* Prompt:
How many of the lines below include "section"? Give the number and no other words.
--- Data to use ---
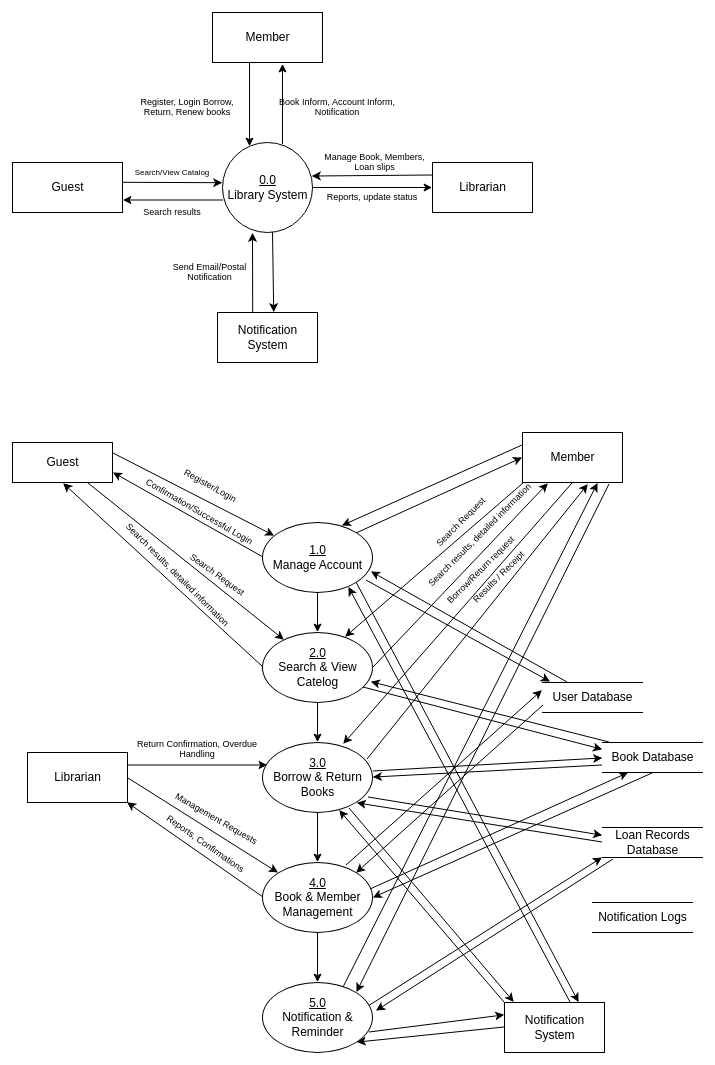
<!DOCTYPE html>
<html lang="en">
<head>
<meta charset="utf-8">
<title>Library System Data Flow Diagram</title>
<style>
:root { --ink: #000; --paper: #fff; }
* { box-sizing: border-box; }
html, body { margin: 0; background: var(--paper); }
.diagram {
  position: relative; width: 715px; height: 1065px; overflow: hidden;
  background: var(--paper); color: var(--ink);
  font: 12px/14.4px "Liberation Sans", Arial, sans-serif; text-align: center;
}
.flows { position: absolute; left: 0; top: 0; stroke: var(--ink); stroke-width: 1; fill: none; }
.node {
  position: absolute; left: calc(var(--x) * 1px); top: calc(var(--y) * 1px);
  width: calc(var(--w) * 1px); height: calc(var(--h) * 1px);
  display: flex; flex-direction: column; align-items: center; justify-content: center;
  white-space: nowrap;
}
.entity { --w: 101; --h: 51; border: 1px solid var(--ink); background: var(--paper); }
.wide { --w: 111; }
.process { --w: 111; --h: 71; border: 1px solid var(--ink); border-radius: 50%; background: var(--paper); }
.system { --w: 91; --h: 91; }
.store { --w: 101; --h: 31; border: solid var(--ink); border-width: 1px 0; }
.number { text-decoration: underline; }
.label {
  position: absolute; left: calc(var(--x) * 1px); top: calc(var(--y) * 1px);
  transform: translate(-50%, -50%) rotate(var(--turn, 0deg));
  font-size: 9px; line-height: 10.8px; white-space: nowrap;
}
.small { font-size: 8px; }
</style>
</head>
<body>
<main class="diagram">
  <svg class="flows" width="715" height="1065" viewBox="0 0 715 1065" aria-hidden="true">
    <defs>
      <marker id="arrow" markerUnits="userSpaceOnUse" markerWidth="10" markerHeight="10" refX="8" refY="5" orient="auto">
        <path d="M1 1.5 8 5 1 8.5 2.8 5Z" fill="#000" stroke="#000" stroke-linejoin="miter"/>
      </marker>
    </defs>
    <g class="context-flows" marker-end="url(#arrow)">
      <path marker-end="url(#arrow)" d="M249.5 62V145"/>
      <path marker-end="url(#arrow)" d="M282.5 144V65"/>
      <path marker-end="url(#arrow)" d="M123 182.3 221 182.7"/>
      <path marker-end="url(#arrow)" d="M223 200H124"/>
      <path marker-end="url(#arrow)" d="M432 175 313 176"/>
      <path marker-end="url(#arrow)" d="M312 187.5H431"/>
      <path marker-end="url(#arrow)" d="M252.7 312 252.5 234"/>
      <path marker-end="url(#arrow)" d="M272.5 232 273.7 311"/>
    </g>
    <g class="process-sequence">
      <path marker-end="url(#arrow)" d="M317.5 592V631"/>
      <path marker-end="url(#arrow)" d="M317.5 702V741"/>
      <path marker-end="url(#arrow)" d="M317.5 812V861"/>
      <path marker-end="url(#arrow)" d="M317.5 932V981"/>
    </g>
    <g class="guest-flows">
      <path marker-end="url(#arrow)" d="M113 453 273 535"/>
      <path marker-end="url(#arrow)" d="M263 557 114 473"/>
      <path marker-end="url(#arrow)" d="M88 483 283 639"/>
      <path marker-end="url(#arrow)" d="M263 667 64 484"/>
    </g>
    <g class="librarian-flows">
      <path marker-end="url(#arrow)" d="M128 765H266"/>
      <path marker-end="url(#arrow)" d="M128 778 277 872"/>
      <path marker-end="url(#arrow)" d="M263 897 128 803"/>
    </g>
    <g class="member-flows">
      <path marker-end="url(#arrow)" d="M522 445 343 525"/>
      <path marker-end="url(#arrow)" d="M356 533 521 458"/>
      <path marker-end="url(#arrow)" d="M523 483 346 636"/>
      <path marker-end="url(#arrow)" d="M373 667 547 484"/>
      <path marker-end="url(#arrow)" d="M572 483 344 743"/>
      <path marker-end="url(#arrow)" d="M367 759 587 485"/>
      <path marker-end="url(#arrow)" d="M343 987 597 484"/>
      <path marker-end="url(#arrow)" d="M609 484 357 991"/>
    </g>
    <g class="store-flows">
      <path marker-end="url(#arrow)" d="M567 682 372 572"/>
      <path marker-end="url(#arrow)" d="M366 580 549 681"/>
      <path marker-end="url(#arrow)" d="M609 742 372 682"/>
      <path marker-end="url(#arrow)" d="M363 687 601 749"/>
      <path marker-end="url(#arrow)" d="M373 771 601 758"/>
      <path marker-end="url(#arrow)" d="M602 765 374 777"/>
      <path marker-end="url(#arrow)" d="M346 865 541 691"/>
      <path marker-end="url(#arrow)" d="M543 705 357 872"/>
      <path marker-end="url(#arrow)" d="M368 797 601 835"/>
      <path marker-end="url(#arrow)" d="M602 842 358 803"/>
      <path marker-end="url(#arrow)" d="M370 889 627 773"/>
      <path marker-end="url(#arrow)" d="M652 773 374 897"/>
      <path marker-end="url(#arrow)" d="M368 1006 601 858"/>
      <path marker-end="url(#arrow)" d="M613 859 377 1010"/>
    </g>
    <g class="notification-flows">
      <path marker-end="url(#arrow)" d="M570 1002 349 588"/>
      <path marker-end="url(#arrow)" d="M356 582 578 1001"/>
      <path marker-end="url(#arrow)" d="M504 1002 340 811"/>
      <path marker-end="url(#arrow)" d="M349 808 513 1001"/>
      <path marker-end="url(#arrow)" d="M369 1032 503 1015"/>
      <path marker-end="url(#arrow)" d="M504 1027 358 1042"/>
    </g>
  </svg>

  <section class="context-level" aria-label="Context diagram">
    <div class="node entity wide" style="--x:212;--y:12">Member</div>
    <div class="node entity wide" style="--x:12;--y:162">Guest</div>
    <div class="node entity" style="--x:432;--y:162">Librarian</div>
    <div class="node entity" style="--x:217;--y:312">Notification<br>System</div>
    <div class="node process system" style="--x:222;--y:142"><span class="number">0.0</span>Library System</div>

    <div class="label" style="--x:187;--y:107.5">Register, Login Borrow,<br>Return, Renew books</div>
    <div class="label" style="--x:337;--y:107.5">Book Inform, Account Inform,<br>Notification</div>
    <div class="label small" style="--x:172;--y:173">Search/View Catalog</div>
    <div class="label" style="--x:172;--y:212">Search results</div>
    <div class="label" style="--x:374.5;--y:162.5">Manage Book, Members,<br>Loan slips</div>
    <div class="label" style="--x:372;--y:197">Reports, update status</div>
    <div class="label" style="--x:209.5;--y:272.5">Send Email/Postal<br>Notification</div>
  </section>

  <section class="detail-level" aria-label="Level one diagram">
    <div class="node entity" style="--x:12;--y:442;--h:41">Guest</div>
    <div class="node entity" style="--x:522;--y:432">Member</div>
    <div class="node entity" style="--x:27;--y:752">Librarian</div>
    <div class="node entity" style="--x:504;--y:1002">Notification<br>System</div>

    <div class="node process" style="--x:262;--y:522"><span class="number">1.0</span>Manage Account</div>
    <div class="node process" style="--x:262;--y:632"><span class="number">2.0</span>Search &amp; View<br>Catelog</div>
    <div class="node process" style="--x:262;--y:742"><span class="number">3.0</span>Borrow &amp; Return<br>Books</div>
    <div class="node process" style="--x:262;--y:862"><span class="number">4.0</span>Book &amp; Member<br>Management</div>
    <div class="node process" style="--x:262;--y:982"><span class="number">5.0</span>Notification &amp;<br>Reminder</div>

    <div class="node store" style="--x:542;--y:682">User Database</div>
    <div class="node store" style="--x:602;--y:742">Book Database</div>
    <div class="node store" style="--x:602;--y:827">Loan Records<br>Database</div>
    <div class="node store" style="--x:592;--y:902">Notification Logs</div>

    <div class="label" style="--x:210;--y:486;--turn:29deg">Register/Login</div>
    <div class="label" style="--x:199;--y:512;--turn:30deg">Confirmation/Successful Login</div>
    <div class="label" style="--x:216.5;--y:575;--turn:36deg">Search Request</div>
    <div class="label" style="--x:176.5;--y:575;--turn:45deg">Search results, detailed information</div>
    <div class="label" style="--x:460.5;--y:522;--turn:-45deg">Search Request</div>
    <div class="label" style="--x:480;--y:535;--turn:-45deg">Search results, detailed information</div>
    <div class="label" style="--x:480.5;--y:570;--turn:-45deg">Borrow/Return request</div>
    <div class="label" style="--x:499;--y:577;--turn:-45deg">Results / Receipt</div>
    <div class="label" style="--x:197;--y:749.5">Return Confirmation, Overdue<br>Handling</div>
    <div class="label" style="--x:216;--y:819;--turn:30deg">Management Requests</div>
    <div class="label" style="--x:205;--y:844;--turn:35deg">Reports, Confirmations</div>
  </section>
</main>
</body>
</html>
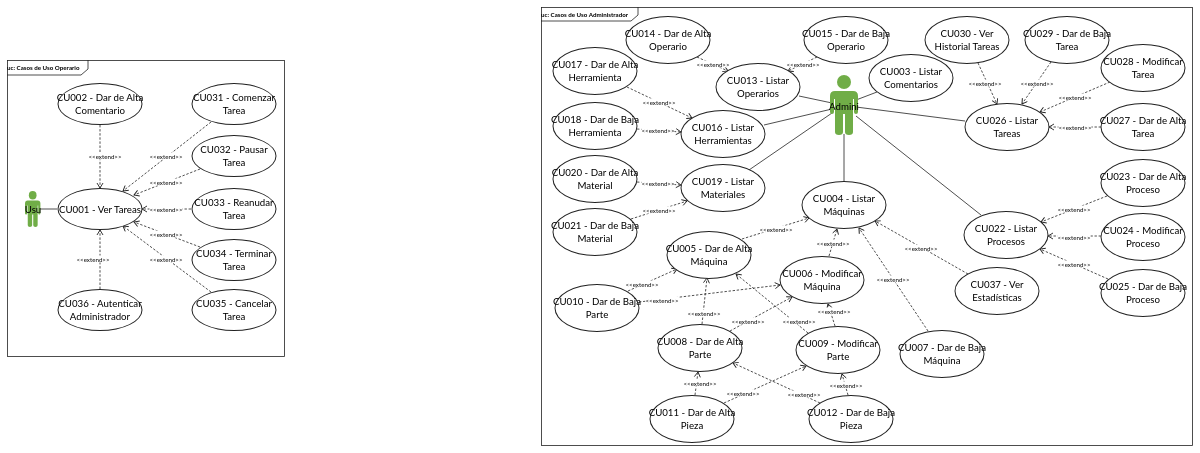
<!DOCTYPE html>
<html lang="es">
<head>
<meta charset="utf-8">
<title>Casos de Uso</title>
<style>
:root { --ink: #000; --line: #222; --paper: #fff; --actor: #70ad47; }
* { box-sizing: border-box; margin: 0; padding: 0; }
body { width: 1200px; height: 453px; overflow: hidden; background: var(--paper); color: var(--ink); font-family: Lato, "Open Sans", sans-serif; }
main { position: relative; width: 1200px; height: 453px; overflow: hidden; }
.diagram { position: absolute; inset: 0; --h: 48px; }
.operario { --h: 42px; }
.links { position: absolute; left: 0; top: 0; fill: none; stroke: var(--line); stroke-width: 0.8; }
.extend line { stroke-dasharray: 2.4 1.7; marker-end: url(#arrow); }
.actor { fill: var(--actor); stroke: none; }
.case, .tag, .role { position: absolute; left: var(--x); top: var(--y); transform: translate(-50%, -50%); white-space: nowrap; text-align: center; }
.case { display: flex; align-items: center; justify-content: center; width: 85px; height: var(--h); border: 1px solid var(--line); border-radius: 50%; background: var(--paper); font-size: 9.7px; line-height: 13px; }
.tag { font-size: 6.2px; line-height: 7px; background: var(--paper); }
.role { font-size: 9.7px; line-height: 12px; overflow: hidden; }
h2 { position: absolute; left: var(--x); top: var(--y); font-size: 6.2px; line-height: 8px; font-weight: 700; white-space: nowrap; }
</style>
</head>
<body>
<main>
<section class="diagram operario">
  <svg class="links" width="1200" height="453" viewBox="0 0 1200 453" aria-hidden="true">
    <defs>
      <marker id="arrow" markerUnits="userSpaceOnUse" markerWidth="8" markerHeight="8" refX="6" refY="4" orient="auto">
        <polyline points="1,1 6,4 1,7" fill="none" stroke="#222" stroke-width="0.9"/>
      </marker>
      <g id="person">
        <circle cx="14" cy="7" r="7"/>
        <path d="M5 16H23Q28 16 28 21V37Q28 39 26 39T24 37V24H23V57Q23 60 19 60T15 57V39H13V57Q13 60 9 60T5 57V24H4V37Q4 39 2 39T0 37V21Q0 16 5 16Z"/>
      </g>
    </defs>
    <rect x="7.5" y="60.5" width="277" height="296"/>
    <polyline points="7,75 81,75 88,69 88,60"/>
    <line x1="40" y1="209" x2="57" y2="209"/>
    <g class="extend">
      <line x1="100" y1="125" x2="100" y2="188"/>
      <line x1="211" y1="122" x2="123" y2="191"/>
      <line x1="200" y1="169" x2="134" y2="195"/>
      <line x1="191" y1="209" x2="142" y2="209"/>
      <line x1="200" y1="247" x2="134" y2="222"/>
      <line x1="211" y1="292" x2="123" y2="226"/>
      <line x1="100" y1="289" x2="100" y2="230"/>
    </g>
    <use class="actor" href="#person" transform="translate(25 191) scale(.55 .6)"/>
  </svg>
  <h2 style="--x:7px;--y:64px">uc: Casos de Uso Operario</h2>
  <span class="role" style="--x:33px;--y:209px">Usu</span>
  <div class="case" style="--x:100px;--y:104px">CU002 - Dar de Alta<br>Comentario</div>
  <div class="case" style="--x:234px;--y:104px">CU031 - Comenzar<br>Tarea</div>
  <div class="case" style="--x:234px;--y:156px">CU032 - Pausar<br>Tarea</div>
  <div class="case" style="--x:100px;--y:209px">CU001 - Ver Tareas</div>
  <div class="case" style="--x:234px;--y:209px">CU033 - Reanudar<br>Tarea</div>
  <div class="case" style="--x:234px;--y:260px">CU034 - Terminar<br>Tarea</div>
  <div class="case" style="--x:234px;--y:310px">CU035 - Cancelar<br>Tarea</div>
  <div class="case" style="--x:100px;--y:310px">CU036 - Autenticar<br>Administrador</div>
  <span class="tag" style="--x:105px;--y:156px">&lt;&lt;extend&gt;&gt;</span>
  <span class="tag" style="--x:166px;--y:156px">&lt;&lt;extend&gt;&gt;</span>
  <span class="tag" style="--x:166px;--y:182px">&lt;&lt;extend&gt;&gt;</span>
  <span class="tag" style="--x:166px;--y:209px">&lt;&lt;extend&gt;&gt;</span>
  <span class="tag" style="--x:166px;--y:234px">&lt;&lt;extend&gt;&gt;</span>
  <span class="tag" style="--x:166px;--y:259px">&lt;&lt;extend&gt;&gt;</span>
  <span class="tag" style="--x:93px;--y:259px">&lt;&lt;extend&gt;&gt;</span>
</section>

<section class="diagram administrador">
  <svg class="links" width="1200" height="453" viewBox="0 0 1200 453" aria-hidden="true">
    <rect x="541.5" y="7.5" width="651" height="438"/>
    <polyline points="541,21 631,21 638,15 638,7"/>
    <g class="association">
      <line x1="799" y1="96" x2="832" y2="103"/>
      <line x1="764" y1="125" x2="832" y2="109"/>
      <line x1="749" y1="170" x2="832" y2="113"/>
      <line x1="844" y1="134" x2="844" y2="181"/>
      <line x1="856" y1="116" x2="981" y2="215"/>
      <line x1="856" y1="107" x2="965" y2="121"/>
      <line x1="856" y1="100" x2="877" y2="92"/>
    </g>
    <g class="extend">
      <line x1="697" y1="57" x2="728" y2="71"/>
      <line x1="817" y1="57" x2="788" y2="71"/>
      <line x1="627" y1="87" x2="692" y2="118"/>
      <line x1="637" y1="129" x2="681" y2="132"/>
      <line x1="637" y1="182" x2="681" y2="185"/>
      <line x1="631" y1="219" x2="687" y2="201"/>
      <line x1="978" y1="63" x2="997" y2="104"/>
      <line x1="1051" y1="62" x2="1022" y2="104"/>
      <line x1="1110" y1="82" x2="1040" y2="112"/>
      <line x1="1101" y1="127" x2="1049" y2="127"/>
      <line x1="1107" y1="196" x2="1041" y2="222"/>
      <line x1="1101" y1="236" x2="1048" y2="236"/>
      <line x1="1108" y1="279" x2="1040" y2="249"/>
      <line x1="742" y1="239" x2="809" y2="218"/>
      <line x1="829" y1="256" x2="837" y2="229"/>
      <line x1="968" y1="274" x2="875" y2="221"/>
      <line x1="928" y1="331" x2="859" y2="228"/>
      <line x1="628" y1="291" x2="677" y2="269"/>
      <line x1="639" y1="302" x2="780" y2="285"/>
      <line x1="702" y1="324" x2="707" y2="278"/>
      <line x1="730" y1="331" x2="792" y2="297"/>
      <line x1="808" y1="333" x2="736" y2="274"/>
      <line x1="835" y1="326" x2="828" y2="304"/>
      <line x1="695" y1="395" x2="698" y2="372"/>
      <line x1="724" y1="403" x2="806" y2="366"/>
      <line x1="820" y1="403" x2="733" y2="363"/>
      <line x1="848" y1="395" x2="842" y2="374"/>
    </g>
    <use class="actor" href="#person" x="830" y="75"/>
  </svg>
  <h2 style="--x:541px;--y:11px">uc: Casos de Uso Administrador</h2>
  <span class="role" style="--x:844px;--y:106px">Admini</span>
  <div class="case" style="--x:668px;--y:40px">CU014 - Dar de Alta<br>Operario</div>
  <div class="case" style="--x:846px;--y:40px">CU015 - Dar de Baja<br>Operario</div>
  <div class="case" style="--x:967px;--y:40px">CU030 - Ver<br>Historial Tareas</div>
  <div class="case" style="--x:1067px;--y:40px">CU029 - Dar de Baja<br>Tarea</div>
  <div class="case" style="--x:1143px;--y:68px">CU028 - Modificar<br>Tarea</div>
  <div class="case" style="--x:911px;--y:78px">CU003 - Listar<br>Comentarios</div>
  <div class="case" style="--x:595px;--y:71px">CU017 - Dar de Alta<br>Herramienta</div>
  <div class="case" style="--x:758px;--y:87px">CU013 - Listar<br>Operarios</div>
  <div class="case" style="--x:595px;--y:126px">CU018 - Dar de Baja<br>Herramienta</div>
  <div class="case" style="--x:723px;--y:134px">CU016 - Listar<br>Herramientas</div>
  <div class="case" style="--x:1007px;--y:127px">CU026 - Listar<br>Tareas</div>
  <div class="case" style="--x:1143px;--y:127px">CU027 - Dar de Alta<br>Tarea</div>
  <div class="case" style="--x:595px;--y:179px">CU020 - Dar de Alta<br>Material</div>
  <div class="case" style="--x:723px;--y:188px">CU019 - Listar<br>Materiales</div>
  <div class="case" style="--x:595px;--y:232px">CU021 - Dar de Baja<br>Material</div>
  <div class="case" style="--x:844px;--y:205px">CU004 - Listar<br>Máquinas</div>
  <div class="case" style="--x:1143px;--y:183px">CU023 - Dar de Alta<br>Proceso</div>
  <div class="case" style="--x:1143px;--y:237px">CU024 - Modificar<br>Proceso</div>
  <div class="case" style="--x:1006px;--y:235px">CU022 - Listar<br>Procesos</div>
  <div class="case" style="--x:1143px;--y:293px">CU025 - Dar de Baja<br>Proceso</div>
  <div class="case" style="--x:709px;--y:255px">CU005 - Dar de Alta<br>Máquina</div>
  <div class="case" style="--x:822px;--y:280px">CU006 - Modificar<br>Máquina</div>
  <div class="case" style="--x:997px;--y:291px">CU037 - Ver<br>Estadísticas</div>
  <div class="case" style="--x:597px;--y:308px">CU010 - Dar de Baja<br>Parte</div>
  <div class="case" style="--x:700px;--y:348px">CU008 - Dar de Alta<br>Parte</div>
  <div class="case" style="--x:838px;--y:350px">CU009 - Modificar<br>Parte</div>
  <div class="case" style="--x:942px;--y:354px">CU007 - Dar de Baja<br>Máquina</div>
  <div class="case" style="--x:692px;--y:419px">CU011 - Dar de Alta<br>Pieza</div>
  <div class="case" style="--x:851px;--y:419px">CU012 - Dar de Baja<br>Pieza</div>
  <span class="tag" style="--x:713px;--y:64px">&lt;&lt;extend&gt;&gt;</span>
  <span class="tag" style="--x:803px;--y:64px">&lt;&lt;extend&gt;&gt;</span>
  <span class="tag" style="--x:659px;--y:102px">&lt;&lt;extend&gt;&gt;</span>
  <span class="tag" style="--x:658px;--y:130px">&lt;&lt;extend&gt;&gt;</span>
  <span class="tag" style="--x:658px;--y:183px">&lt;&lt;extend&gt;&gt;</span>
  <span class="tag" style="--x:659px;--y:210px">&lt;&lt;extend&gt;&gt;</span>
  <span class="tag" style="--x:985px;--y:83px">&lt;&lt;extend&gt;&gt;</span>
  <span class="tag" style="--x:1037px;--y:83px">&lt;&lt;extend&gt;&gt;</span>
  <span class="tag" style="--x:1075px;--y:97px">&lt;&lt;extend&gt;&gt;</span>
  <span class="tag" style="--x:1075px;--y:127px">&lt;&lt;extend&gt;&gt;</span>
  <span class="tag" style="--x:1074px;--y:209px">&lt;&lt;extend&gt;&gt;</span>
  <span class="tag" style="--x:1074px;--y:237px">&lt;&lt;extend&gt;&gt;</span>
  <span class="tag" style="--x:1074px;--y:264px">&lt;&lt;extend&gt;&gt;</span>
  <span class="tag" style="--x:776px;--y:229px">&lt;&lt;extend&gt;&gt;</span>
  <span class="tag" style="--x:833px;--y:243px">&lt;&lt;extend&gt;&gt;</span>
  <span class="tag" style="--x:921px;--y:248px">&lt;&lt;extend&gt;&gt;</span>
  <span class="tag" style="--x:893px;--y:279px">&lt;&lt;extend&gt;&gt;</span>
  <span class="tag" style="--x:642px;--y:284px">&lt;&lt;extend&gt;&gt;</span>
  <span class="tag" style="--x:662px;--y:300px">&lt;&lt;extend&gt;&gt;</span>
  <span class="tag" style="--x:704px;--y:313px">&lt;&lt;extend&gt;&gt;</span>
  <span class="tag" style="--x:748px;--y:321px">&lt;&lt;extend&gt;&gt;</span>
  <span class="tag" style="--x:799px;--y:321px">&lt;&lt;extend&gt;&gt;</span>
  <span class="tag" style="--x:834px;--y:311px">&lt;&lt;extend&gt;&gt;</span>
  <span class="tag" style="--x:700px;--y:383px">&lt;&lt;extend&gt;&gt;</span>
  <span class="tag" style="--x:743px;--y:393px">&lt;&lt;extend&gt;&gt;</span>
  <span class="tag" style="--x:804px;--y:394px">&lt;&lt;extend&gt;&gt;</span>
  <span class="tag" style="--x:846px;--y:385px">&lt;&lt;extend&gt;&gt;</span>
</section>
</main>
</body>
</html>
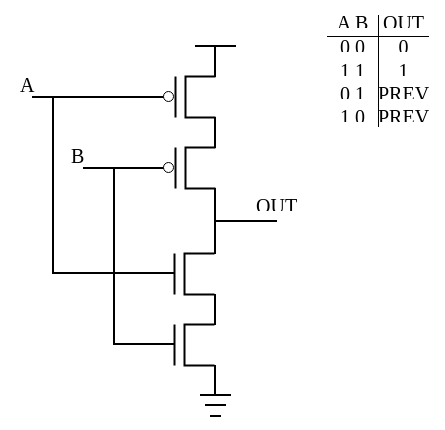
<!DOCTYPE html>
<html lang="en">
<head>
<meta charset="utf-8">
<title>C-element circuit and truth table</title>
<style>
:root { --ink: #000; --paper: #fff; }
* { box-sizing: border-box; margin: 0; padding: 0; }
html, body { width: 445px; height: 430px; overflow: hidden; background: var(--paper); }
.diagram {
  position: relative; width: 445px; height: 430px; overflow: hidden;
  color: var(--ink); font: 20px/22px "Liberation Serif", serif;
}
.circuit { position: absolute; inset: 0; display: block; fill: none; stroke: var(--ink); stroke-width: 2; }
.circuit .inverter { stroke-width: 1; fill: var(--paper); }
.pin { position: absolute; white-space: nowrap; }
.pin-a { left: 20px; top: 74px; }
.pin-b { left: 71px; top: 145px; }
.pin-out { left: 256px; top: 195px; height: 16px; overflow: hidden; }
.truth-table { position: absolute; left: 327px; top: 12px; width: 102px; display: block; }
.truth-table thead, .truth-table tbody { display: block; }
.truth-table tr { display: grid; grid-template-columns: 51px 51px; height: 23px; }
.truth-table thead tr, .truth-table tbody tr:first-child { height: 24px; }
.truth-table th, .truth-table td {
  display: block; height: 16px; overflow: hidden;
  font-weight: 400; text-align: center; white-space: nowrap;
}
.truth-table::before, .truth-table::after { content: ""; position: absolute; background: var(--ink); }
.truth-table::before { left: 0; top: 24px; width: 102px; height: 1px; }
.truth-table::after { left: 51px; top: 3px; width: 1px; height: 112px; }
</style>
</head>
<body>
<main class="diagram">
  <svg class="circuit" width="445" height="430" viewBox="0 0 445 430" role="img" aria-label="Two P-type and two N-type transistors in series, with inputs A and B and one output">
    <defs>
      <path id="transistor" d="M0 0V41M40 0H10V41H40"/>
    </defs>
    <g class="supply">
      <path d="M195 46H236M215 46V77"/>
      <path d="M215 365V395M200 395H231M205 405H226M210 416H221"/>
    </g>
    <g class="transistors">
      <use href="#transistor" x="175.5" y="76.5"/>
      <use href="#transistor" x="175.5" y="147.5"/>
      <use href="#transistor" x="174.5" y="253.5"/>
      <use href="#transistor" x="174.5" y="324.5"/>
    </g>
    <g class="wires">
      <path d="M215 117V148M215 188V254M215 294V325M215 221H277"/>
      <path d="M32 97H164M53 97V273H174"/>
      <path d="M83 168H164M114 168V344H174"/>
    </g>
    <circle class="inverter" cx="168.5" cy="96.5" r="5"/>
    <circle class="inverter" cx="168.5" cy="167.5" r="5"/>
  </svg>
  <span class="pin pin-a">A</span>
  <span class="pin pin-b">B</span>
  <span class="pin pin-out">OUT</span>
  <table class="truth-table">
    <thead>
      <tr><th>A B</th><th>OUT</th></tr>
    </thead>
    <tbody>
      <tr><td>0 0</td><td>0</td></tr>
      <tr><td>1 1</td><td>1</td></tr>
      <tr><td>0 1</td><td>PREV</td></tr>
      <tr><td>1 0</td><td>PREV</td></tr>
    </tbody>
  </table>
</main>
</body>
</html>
---
* Task response:
8